McDonald’s hopes to double its location growth in China to a restaurant a day, while fattening up its currently meagre franchise business there.
“We should be opening a restaurant every day in the next three to four years” in China, Peter Rodwell, company president for Asia excluding Japan, Australia and New Zealand, said in an interview in Singapore today. “We’re now opening a restaurant every other day.”
McDonald’s franchised outlets in China may account for as much as 20 percent of the total within six years, Rodwell said, as the hamburger chain aims to increase its stores from 1,300 to 2,000 by 2013. While its website says more than 75 percent of restaurants worldwide are operated by franchisees, only six McDonald’s shops in the world’s most-populous nation are franchised, said Vivian Zhang, a Shanghai-based spokeswoman ….
McDonald’s “needs to get everything right at the very beginning before going ahead on a large scale” with regard to franchising in China, Michelle Chen, a Shanghai-based analyst with KGI Asia Ltd., said in a phone interview today. “A common issue with franchising in China is that franchisees want quick money and don’t have the same capability as the corporate for running a business.”
Meanwhile, changes to The Economist’s famed Big Mac Index should discourage its abuse by US politicians attacking China’s currency policy. The index previously suggested that the yuan was seriously undervalued against the dollar. But, as China Real Time reports:
“It was never intended as a precise gauge of currency misalignment,” the Economist said in an article on Friday.
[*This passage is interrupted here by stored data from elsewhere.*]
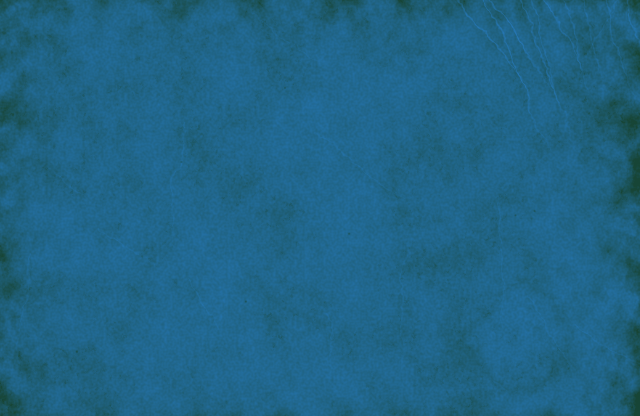
This texture is drawn by a Shadertoy shader. Its source:

```glsl
// Aged blue paper: gradient-noise clouds, mottling and fine grain set a tone
// between a worn teal and a clear blue. Ragged dark edges, pale creases that
// fan from the top right, a tide-marked water stain and pinholes lie on top.

const vec3 WORN_TEAL = vec3(0.110, 0.340, 0.390);
const vec3 CLEAR_BLUE = vec3(0.130, 0.410, 0.570);
const float BASE_TONE = 0.91;
const float CLOUD_AMOUNT = 0.52;
const float MOTTLE_AMOUNT = 0.36;
const float FLECK_AMOUNT = 0.24;
const float GRAIN_AMOUNT = 0.62;
const float SPECK_AMOUNT = 0.42;
const float SIDE_WEAR = 0.95;
const float END_WEAR = 0.75;
const float CREASE_LIGHT = 0.85;
const float CREASE_WIDTH = 0.0036;
const float STAIN_RADIUS = 0.115;
const int CORNER_CREASES = 10;
const int FAINT_CREASES = 14;
const int PINHOLES = 7;

float hash(vec2 p) {
    vec3 q = fract(vec3(p.xyx) * 0.1031);
    q += dot(q, q.yzx + 33.33);
    return fract((q.x + q.y) * q.z);
}

float cornerSlope(vec2 cell, vec2 offset) {
    float angle = 6.2832 * hash(cell);
    return dot(vec2(cos(angle), sin(angle)), offset);
}

float gradientNoise(vec2 p) {
    vec2 i = floor(p), f = p - i, e = vec2(1.0, 0.0);
    vec2 u = f * f * f * (f * (f * 6.0 - 15.0) + 10.0);
    float low = mix(cornerSlope(i, f), cornerSlope(i + e, f - e), u.x);
    float high = mix(cornerSlope(i + e.yx, f - e.yx), cornerSlope(i + 1.0, f - 1.0), u.x);
    return mix(low, high, u.y);
}

float fbm(vec2 p) {
    float sum = 0.0, gain = 1.0;
    for (int i = 0; i < 5; i++) {
        sum += gain * gradientNoise(p);
        p = mat2(1.6, 1.2, -1.2, 1.6) * p + 17.3;
        gain *= 0.6;
    }
    return sum;
}

// Pale ridge with a soft shadow on one side, fading towards its far end.
float crease(vec2 p, vec2 start, vec2 span, float pixel) {
    vec2 r = p - start;
    float along = clamp(dot(r, span) / dot(span, span), 0.0, 1.0);
    float d = length(r - span * along);
    float side = (r.x * span.y - r.y * span.x) / length(span);
    float ridge = 1.0 - smoothstep(0.0, max(CREASE_WIDTH, 1.2 * pixel), d);
    float shade = smoothstep(-0.002, 0.004, side) * exp(-d / 0.009);
    return (ridge - 0.35 * shade) * (1.0 - smoothstep(0.45, 1.0, along));
}

float creases(vec2 p, float aspect, float pixel) {
    float sum = 0.0;
    // Strong folds from the top right corner.
    for (int i = 0; i < CORNER_CREASES; i++) {
        float k = float(i), r = hash(vec2(k, 3.7)), s = hash(vec2(k, 8.1));
        vec2 start = vec2(aspect * mix(0.70, 0.98, (k + r) / float(CORNER_CREASES)), 1.02);
        vec2 span = vec2(mix(0.06, 0.26, s), -mix(0.22, 0.45, r));
        sum += mix(0.5, 1.0, s) * crease(p, start, span, pixel);
    }
    // Faint, mostly steep lines over the whole sheet.
    for (int i = 0; i < FAINT_CREASES; i++) {
        float k = float(i), r = hash(vec2(k, 21.3)), s = hash(vec2(k, 47.9));
        vec2 start = vec2(aspect * (k + r) / float(FAINT_CREASES), mix(0.2, 1.1, s));
        float angle = mix(-2.1, -0.5, hash(vec2(k, 63.2)));
        sum += 0.32 * crease(p, start, mix(0.15, 0.4, r) * vec2(cos(angle), sin(angle)), pixel);
    }
    return sum;
}

void mainImage(out vec4 fragColor, in vec2 fragCoord) {
    float aspect = iResolution.x / iResolution.y, pixel = 1.0 / iResolution.y;
    vec2 p = fragCoord * pixel;
    float cloud = fbm(p * 3.2 + 4.0);
    float mottle = fbm(p * vec2(14.0, 12.0) + 31.0);
    vec2 wobble = vec2(fbm(p * 8.0 + 50.0), fbm(p * 8.0 + 80.0));

    // Paper body: clouds, mottling, flecks, and grain that tops out softly.
    float fleck = fbm(p * vec2(44.0, 38.0) + 11.0);
    float grain = 0.65 * gradientNoise(p * 157.0) + 0.35 * gradientNoise(p * vec2(101.0, 83.0) + 9.0);
    float tone = BASE_TONE + CLOUD_AMOUNT * cloud + MOTTLE_AMOUNT * mottle + FLECK_AMOUNT * fleck;
    float specks = smoothstep(0.2, 0.75, fbm(p * vec2(72.0, 60.0) + 70.0));
    tone -= SPECK_AMOUNT * specks * smoothstep(0.35, -0.4, cloud + 0.6 * mottle);
    tone -= 0.45 * max(tone - 0.85, 0.0);
    tone += GRAIN_AMOUNT * grain;

    // Ragged wear along the sides and the ends.
    float ragged = clamp(0.7 - 1.3 * mottle - 0.7 * cloud, 0.1, 1.8);
    float sides = exp(-p.x / 0.06) + 1.15 * exp(-(aspect - p.x) / 0.08);
    float ends = exp(-(1.0 - p.y) / 0.045) + 0.6 * exp(-p.y / 0.025);
    tone -= ragged * (SIDE_WEAR * sides + END_WEAR * ends);

    // Water stain: paler inside, dark lobed rim.
    vec2 fromStain = p - vec2(0.81 * aspect, 0.19) + 0.04 * wobble;
    float rim = length(fromStain * vec2(1.0, 0.92)) - STAIN_RADIUS;
    tone += 0.12 * (1.0 - smoothstep(-0.04, 0.0, rim));
    tone -= 0.42 * exp(-abs(rim) / (rim > 0.0 ? 0.005 : 0.014)) * clamp(0.7 + mottle, 0.2, 1.2);

    // Creases and pinholes.
    tone += CREASE_LIGHT * creases(p + 0.018 * wobble, aspect, pixel);
    for (int i = 0; i < PINHOLES; i++) {
        float k = float(i);
        vec2 hole = vec2(aspect * hash(vec2(k, 5.5)), hash(vec2(k, 91.4)));
        float size = mix(0.0012, 0.003, hash(vec2(k, 12.6)));
        tone -= 1.1 * (1.0 - smoothstep(size - pixel, size + pixel, length(p - hole)));
    }

    fragColor = vec4(mix(WORN_TEAL, CLEAR_BLUE, clamp(tone, -1.0, 1.7)), 1.0);
}
```
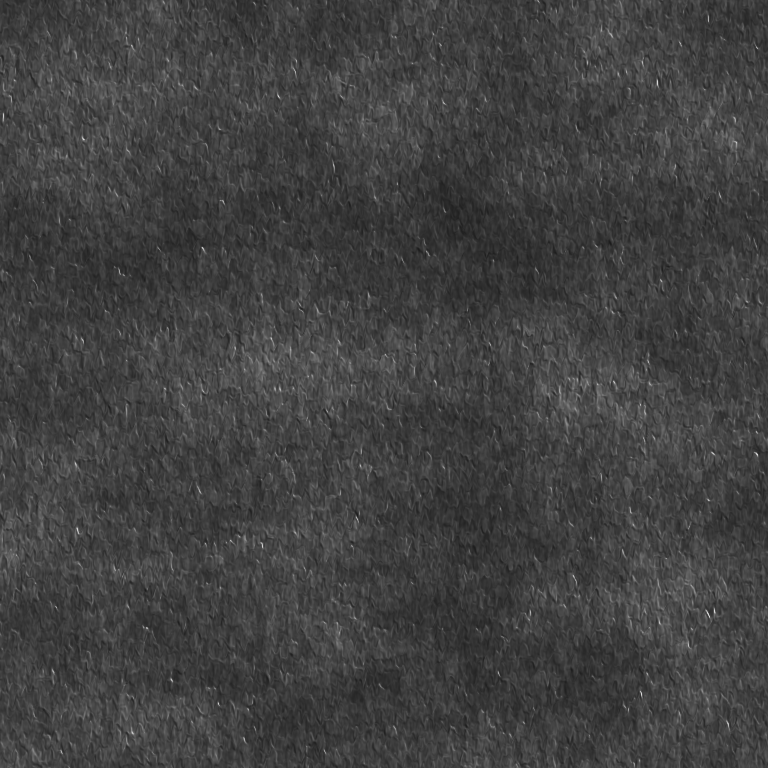
This texture is drawn by a Shadertoy shader. Its source:

```glsl
const vec3  STONE_TINT    = vec3(1.0);
const float BASE_TONE     = 0.251;
const vec2  CLOUD_FREQ    = vec2(4.0, 5.0);    // broad mottling
const vec2  CHIP_FREQ     = vec2(40.0, 30.0);  // largest flakes
const vec2  RAGGED_FREQ   = vec2(175.0, 80.0); // frayed flake borders
const vec2  RAGGED_AMOUNT = vec2(0.0035, 0.013);
const vec2  GRIT_FREQ     = vec2(240.0, 140.0);
const vec2  CLUSTER_FREQ  = vec2(34.0, 29.0);  // groups of rough edges
const vec2  LIGHT_STEP    = vec2(0.0016, 0.0015);
const float CLOUD_GAIN    = 0.36;
const float CHIP_GAIN     = 0.36;
const float SLOPE_GAIN    = 0.52;
const float GRIT_GAIN     = 0.24;
const float GLINT_START   = 0.34;
const float GLINT_GAIN    = 0.55;

// Random unit gradient for a lattice point
vec2 latticeGradient(ivec2 cell) {
    uvec2 u = uvec2(cell) * uvec2(1597334677u, 3812015801u);
    uint h = (u.x ^ u.y) * 1597334677u;
    h = (h ^ (h >> 15)) * 2246822519u;
    h ^= h >> 13;
    float angle = float(h & 65535u) * 6.2831853 / 65536.0;
    return vec2(cos(angle), sin(angle));
}

float gradientNoise(vec2 p) {
    ivec2 cell = ivec2(floor(p));
    vec2 f = fract(p);
    vec2 w = f * f * f * (f * (f * 6.0 - 15.0) + 10.0);
    float a = dot(latticeGradient(cell), f);
    float b = dot(latticeGradient(cell + ivec2(1, 0)), f - vec2(1, 0));
    float c = dot(latticeGradient(cell + ivec2(0, 1)), f - vec2(0, 1));
    float d = dot(latticeGradient(cell + ivec2(1, 1)), f - vec2(1, 1));
    return mix(mix(a, b, w.x), mix(c, d, w.x), w.y);
}

// Rotated octaves keep the mottling free of bands
float cloudNoise(vec2 p) {
    const mat2 TURN = mat2(1.6, 1.2, -1.2, 1.6);
    float sum = 0.0;
    float amplitude = 1.0;
    for (int i = 0; i < 5; i++) {
        sum += amplitude * gradientNoise(p);
        p = TURN * p + vec2(17.3, 9.1);
        amplitude *= 0.62;
    }
    return sum;
}

// Surface height: flakes of mixed size with steep, frayed borders
float relief(vec2 uv) {
    vec2 fray = vec2(gradientNoise(uv * RAGGED_FREQ),
                     gradientNoise(uv * RAGGED_FREQ + 41.7));
    vec2 p = (uv + fray * RAGGED_AMOUNT) * CHIP_FREQ;
    float flake = smoothstep(-0.12, 0.2, gradientNoise(p * 1.7 + 7.7)) - 0.5;
    return 0.45 * gradientNoise(p)
         + 0.38 * flake
         + 0.55 * gradientNoise(p * 3.1 + 13.1)
         + 0.32 * gradientNoise(p * 5.3 + 29.6);
}

void mainImage(out vec4 fragColor, in vec2 fragCoord) {
    vec2 uv = fragCoord / iResolution.y;

    // Layers of the surface
    float cloud = cloudNoise(uv * CLOUD_FREQ + 5.0);
    float height = relief(uv);
    float slope = height - relief(uv + LIGHT_STEP);
    float grit = gradientNoise(uv * GRIT_FREQ + 71.0);

    // Smooth ground broken by rough clumps
    float clump = gradientNoise(uv * CLUSTER_FREQ + 3.0)
                + 0.5 * gradientNoise(uv * CLUSTER_FREQ * 2.1 + 51.0);
    float cluster = smoothstep(-0.15, 0.55, clump);
    float roughness = clamp(0.72 + 0.4 * cloud + 0.75 * cluster, 0.5, 1.6);

    // Shading with dark pits beside the lit edges
    float shade = CLOUD_GAIN * cloud + GRIT_GAIN * grit
                + CHIP_GAIN * height + SLOPE_GAIN * roughness * slope;
    float tone = BASE_TONE * exp(shade);

    // Clustered glints on the steepest lit edges
    tone += GLINT_GAIN * roughness * (0.15 + cluster) * max(slope - GLINT_START, 0.0);

    fragColor = vec4(STONE_TINT * clamp(tone, 0.0, 0.85), 1.0);
}
```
Yet to the magazine’s dismay, “American politicians have even cited the index in their demands for a big appreciation of the Chinese yuan.”
… [The] new Big Mac index, which adjusts for GDP per capita, … takes into account the lower costs in poorer countries. As the magazine notes, China’s average income is one-tenth what it is in the U.S., meaning China’s burgers really ought to be substantially cheaper.
New York Senator and prominent yuan critic Chuck Schumer might want to make sure he’s sitting down before he checks out the Economist’s results, which show that on this basis the yuan is actually overvalued against the dollar by 3%. Against a group of various currencies, the yuan is still figured to be undervalued by 7%. which the Economist says is “hardly grounds for a trade war.”
For a recent collection of news from the fast food front, see Doughnut Wars Give Shanghai a Sugar Jolt on CDT.